What is needed:
Could you say how many lines below contain the word "shape"? Give the number with no other text.

Data supplied below:

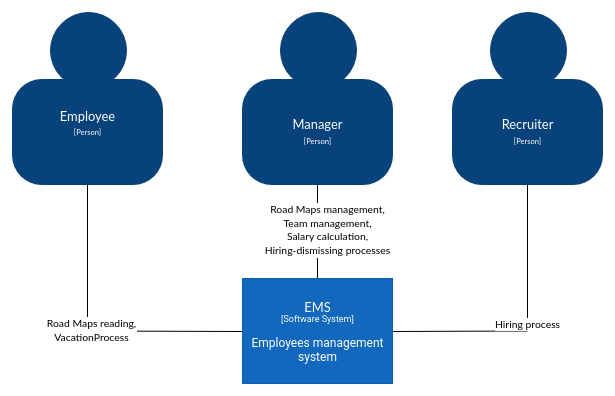
<!DOCTYPE html>
<html lang="en">
<head>
<meta charset="utf-8">
<title>EMS system context diagram</title>
<style>
:root {
  --person: #08427b;
  --person-edge: #073b6f;
  --system: #1168bd;
  --system-edge: #0f5eaa;
  --paper: #ffffff;
  --ink: #000000;
}
* { box-sizing: border-box; margin: 0; padding: 0; }
html, body { width: 615px; height: 396px; overflow: hidden; background: var(--paper); }
.diagram {
  position: relative;
  width: 615px;
  height: 396px;
  overflow: hidden;
  background: var(--paper);
  font-family: Lato, sans-serif;
  text-align: center;
  white-space: nowrap;
}
.connectors { position: absolute; inset: 0; fill: none; stroke: var(--ink); stroke-width: 1; }
.person { position: absolute; top: 12px; width: 151px; height: 173px; color: var(--paper); }
.person::before {
  content: "";
  position: absolute;
  left: 38px;
  top: 0;
  width: 75px;
  height: 75px;
  border-radius: 50%;
  background: var(--person);
  border: 1px solid var(--person-edge);
}
.body {
  position: absolute;
  top: 67px;
  width: 151px;
  height: 106px;
  border-radius: 30px;
  background: var(--person);
  padding-top: 37px;
}
.employee { left: 12px; }
.employee .body { padding-top: 29px; }
.manager { left: 242px; }
.recruiter { left: 452px; }
h2 { font-size: 12.9px; font-weight: 400; line-height: 16px; }
.person .kind { font-size: 7.6px; line-height: 10px; margin-top: 4px; }
.employee .kind { margin-top: 3px; }
.system {
  position: absolute;
  left: 242px;
  top: 278px;
  width: 151px;
  height: 106px;
  padding-top: 20px;
  background: var(--system);
  border: 1px solid var(--system-edge);
  color: var(--paper);
}
.system .kind { font: 9px/10px Roboto, sans-serif; margin-top: -1px; }
.system .summary { font: 12px/14px Roboto, sans-serif; margin-top: 12px; }
.relation {
  position: absolute;
  background: var(--paper);
  color: var(--ink);
  font-size: 10.4px;
  line-height: 13.7px;
}
.employee-use { left: 46px; top: 317px; width: 91px; height: 28px; }
.manager-use { left: 264px; top: 203px; width: 127px; height: 55px; }
.recruiter-use { left: 495px; top: 318px; width: 65px; height: 13px; }
</style>
</head>
<body>
<main class="diagram">
  <svg class="connectors" width="615" height="396" viewBox="0 0 615 396" aria-hidden="true">
    <path d="M87.5 185V331L242 331.5"/>
    <path d="M317.5 185V278"/>
    <path d="M527.5 185V331L393 331.5"/>
  </svg>

  <section class="person employee">
    <div class="body">
      <h2>Employee</h2>
      <p class="kind">[Person]</p>
    </div>
  </section>
  <section class="person manager">
    <div class="body">
      <h2>Manager</h2>
      <p class="kind">[Person]</p>
    </div>
  </section>
  <section class="person recruiter">
    <div class="body">
      <h2>Recruiter</h2>
      <p class="kind">[Person]</p>
    </div>
  </section>

  <p class="relation employee-use">Road Maps reading,<br>VacationProcess</p>
  <p class="relation manager-use">Road Maps management,<br>Team management,<br>Salary calculation,<br>Hiring-dismissing processes</p>
  <p class="relation recruiter-use">Hiring process</p>

  <section class="system">
    <h2>EMS</h2>
    <p class="kind">[Software System]</p>
    <p class="summary">Employees management<br>system</p>
  </section>
</main>
</body>
</html>
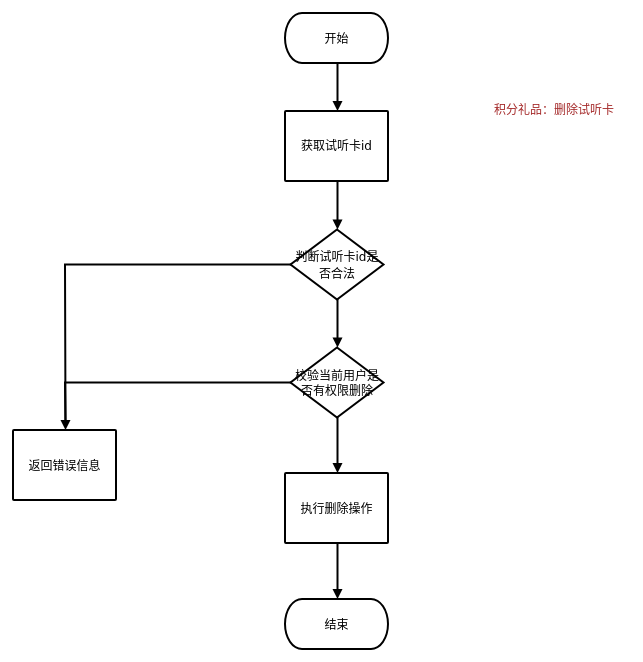
<!DOCTYPE html>
<html lang="zh-CN">
<head>
<meta charset="utf-8">
<title>积分礼品：删除试听卡</title>
<style>
:root { --paper: #fff; --ink: #000; --note: #a52a2a; }
* { box-sizing: border-box; }
html, body { margin: 0; overflow: hidden; background: var(--paper); }
.flowchart {
  position: relative; width: 643px; height: 662px; overflow: hidden;
  background: var(--paper); color: var(--ink);
  font: 12px/15px "Noto Sans CJK SC", "Noto Sans", sans-serif;
}
.latin { font-family: "DejaVu Sans", "Open Sans", sans-serif; }
.connectors { position: absolute; inset: 0; }
.connectors .wire { fill: none; stroke: var(--ink); stroke-width: 2; }
.connectors .decision-shape { fill: var(--paper); stroke: var(--ink); stroke-width: 2; }
.node {
  position: absolute; display: flex; align-items: center; justify-content: center;
  text-align: center; white-space: nowrap;
}
.process, .terminal { width: 105px; border: 2px solid var(--ink); background: var(--paper); }
.process { height: 72px; border-radius: 2px; padding-bottom: 2px; }
.terminal { height: 52px; border-radius: 18px / 26px; padding-bottom: 2px; }
.main { left: 284px; }
.decision { left: 290px; width: 94px; height: 70px; padding-bottom: 2px; }
.start { top: 12px; }
.fetch { top: 110px; }
.validate { top: 230px; }
.authorize { top: 348px; }
.error { left: 12px; top: 429px; }
.delete { top: 472px; }
.end { top: 598px; }
.note { position: absolute; left: 494px; top: 101px; margin: 0; color: var(--note); font: inherit; white-space: nowrap; }
</style>
</head>
<body>
<main class="flowchart">
  <svg class="connectors" width="643" height="662" viewBox="0 0 643 662" aria-hidden="true">
    <defs>
      <polygon id="arrowhead" points="-5,-10 5,-10 0,0"/>
    </defs>
    <g class="wire">
      <path d="M337.5 64V104"/>
      <path d="M337.5 182V222"/>
      <path d="M337.5 299V340"/>
      <path d="M337.5 417V466"/>
      <path d="M337.5 544V592"/>
      <path d="M291 264.5H65L65.5 423"/>
      <path d="M291 382.5H65L65.5 423"/>
    </g>
    <use href="#arrowhead" x="337.5" y="111"/>
    <use href="#arrowhead" x="337.5" y="229.5"/>
    <use href="#arrowhead" x="337.5" y="347.5"/>
    <use href="#arrowhead" x="337.5" y="473"/>
    <use href="#arrowhead" x="337.5" y="599"/>
    <use href="#arrowhead" x="65.5" y="430"/>
    <polygon class="decision-shape" points="337,229.5 383.5,264.5 337,299.5 290.5,264.5"/>
    <polygon class="decision-shape" points="337,347.5 383.5,382.5 337,417.5 290.5,382.5"/>
  </svg>

  <div class="node terminal main start">开始</div>
  <div class="node process main fetch"><span>获取试听卡<span class="latin">id</span></span></div>
  <div class="node decision validate"><span>判断试听卡<span class="latin">id</span>是<br>否合法</span></div>
  <div class="node decision authorize"><span>校验当前用户是<br>否有权限删除</span></div>
  <div class="node process error">返回错误信息</div>
  <div class="node process main delete">执行删除操作</div>
  <div class="node terminal main end">结束</div>

  <h1 class="note">积分礼品：删除试听卡</h1>
</main>
</body>
</html>
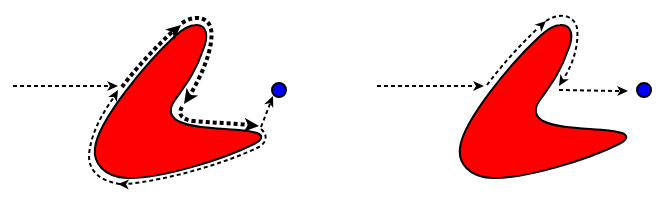
<!DOCTYPE html>
<html lang="en">
<head>
<meta charset="utf-8">
<title>Obstacle boundary following paths</title>
<style>
:root {
  --paper: #ffffff;
  --ink: #000000;
  --obstacle: #ff0000;
  --goal: #0000ff;
}
html, body { margin: 0; }
body { width: 664px; height: 204px; overflow: hidden; background: var(--paper); }
.diagram { display: block; }
.obstacle { fill: var(--obstacle); stroke: var(--ink); stroke-width: 2; }
.goal { fill: var(--goal); stroke: var(--ink); stroke-width: 2; }
.path { fill: none; stroke: var(--ink); stroke-width: 2; stroke-dasharray: 4 3; }
.path-bold { stroke-width: 4; stroke-dasharray: 4 3; }
.head { fill: var(--ink); }
</style>
</head>
<body>
<svg class="diagram" width="664" height="204" viewBox="0 0 664 204" role="img" aria-label="Two routes around a red obstacle to a blue goal">
  <defs>
    <path id="obstacle" class="obstacle" d="M195 25C207 24 209 36 203 50C195 74 184 87 175 100C169 108 169 116 178 121C198 131 240 127 257 133C264 136 262 140 254 144C222 160 160 179 127 178C104 177 93 163 95 148C98 120 148 61 175 36C183 29 189 25 195 25Z"/>
    <path id="head" class="head" d="M0 0L-11 -5L-8 0L-11 5Z"/>
    <path id="head-bold" class="head" d="M0 0L-15 -7L-11 0L-15 7Z"/>
    <circle id="goal" class="goal" r="7"/>
  </defs>

  <g id="full-circuit">
    <use href="#obstacle"/>
    <path class="path" d="M13 86H110"/>
    <use href="#head" transform="translate(118 86)"/>
    <path class="path path-bold" d="M122 87C136 68 154 49 172 32"/>
    <use href="#head-bold" transform="translate(181 25) rotate(-41)"/>
    <path class="path path-bold" d="M182 23C194 15 208 16 211 29C214 46 203 73 190 95"/>
    <use href="#head-bold" transform="translate(184 104) rotate(124)"/>
    <path class="path path-bold" d="M182 107C177 115 183 120 194 121C213 123 232 123 248 125"/>
    <use href="#head-bold" transform="translate(259 126) rotate(5)"/>
    <path class="path" d="M261 129C268 135 267 142 259 147C224 164 167 180 127 184"/>
    <use href="#head" transform="translate(118 184) rotate(182)"/>
    <path class="path" d="M120 184C100 181 89 171 89 156C90 136 101 115 114 97"/>
    <use href="#head" transform="translate(118 90) rotate(-60)"/>
    <path class="path" d="M261 127L270 104"/>
    <use href="#head" transform="translate(273 96) rotate(-67)"/>
    <use href="#goal" x="279" y="90"/>
  </g>

  <g id="direct-departure">
    <use href="#obstacle" x="365"/>
    <path class="path" d="M377 86H475"/>
    <use href="#head" transform="translate(484 86)"/>
    <path class="path" d="M487 85C502 65 520 45 538 28"/>
    <use href="#head" transform="translate(546 21) rotate(-42)"/>
    <path class="path" d="M546 21C560 12 574 15 577 28C579 43 574 62 564 78"/>
    <use href="#head" transform="translate(559 86) rotate(121)"/>
    <path class="path" d="M559 90L619 91"/>
    <use href="#head" transform="translate(628 91)"/>
    <use href="#goal" x="644" y="90"/>
  </g>
</svg>
</body>
</html>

End of Data supplied.

Answer area:
3